## Task
Write out only the lines from the start of the entries up to and including the line with "#000; --gold: #e6bf7c;"; please skip the pictures.

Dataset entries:
[Start of Attachment]
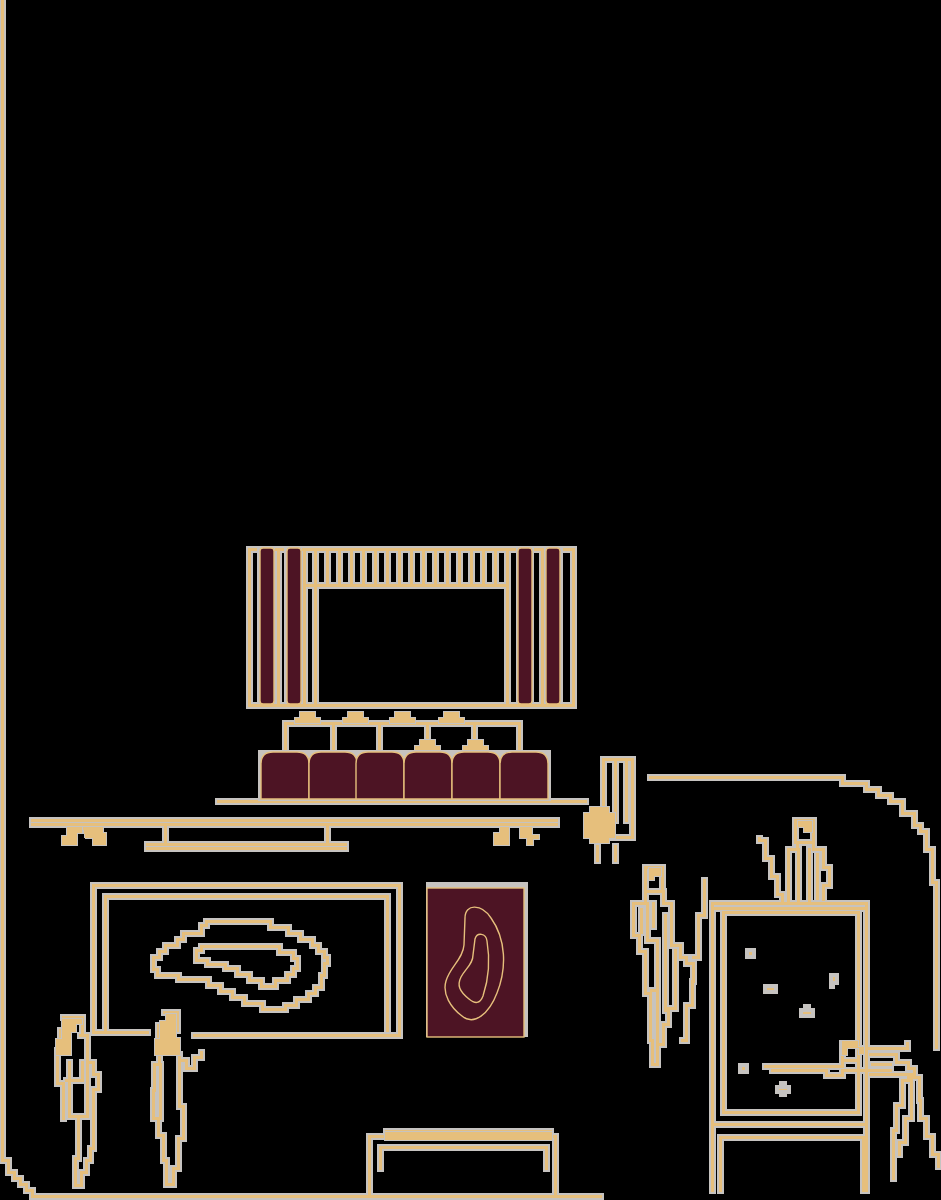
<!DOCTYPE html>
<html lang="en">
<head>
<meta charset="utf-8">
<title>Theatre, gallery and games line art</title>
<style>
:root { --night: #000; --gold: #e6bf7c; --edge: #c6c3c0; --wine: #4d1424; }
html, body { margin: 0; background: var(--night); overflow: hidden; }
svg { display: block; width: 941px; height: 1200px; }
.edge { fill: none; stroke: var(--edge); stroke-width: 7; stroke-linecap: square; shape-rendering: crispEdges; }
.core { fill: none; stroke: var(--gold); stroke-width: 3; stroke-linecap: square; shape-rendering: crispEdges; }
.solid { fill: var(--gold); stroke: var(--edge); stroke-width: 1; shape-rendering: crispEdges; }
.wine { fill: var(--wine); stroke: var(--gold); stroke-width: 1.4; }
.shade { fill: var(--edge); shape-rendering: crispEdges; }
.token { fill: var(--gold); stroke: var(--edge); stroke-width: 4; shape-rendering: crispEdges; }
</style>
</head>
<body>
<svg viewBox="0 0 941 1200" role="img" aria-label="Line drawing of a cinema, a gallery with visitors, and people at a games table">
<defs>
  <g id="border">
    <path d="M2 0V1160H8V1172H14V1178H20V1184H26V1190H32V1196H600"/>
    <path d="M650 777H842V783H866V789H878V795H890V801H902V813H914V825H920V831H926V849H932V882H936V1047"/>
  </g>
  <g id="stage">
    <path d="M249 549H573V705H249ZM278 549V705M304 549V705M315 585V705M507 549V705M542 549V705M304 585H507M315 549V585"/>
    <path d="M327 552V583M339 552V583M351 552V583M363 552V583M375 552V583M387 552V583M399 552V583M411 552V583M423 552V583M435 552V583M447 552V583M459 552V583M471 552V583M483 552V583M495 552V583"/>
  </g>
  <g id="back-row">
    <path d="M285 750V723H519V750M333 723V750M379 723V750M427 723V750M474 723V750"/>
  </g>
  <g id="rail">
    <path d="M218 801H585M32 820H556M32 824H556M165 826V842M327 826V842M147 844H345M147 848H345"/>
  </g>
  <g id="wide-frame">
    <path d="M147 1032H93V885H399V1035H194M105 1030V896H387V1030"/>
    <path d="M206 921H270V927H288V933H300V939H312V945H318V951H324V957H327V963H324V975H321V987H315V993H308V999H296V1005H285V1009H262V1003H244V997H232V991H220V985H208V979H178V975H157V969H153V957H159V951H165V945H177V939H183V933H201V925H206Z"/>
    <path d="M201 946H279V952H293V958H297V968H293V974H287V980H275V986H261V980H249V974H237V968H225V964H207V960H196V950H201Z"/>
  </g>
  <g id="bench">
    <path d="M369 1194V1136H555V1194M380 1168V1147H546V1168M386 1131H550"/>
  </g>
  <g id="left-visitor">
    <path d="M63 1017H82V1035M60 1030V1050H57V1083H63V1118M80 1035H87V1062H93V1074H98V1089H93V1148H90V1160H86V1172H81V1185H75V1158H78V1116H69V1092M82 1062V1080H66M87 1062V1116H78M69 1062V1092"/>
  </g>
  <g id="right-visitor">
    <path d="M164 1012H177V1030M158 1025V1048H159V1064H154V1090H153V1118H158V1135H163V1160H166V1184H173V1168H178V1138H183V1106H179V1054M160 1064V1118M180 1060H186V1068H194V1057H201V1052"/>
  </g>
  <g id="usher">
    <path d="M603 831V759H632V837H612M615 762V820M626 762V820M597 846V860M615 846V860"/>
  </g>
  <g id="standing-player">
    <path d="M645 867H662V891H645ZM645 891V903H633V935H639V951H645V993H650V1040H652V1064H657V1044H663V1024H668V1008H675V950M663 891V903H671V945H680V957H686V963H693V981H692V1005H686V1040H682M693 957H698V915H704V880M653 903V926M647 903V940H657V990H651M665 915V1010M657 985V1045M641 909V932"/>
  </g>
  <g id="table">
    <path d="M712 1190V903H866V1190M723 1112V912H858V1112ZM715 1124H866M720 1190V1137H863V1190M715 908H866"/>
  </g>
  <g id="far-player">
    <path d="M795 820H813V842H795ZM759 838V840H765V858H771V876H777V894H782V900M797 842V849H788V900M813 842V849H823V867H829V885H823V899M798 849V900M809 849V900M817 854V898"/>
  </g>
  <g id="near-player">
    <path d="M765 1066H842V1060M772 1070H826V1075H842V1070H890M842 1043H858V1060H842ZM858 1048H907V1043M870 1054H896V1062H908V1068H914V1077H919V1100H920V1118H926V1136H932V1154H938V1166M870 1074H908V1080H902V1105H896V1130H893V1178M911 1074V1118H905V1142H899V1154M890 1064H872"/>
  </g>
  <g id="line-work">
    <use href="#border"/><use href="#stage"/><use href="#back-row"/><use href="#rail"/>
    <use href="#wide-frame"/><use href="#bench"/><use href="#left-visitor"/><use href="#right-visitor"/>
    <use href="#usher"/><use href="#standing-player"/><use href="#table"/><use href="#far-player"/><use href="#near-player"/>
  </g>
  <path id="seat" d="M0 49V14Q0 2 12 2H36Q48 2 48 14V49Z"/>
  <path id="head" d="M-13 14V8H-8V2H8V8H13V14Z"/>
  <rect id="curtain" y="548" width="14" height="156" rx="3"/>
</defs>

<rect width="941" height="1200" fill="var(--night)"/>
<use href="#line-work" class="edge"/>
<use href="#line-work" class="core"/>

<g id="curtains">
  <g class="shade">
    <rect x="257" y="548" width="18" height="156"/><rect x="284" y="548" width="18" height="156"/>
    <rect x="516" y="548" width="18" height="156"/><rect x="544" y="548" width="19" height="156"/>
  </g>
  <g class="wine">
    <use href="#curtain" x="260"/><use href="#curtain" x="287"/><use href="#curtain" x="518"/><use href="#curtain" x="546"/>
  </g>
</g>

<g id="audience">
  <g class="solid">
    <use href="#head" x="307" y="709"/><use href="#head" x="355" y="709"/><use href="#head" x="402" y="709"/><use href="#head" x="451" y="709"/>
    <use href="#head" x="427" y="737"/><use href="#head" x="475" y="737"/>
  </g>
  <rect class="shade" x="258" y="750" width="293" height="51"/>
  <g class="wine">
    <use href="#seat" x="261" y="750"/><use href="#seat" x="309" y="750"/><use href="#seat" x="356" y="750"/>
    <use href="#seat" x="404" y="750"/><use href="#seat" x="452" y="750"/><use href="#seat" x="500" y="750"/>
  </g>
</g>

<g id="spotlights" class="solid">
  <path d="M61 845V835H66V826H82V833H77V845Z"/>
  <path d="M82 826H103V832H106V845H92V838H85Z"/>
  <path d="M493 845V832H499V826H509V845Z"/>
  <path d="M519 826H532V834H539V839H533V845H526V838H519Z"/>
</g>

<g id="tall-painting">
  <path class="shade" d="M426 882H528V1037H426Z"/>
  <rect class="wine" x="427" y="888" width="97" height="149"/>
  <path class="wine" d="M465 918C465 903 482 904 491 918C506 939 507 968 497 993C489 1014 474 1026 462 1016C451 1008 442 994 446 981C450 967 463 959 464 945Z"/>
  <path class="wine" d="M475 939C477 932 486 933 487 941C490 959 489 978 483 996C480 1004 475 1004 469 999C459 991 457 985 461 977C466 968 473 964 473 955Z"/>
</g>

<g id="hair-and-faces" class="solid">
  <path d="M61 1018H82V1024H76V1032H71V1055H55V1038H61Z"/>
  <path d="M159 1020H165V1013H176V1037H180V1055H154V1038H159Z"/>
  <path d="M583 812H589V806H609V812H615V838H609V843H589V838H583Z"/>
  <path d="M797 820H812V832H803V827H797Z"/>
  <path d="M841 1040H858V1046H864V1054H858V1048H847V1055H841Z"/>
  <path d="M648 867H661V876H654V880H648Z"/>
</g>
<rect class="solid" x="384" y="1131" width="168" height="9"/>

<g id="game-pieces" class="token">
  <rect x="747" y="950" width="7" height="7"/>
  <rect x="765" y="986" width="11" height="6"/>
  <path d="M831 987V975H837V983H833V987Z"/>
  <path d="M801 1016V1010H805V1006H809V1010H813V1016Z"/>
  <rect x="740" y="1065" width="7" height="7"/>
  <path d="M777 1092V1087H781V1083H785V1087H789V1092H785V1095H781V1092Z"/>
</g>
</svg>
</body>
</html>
[End of Attachment]
## Exercise output
<!DOCTYPE html>
<html lang="en">
<head>
<meta charset="utf-8">
<title>Theatre, gallery and games line art</title>
<style>
:root { --night: #000; --gold: #e6bf7c; --edge: #c6c3c0; --wine: #4d1424; }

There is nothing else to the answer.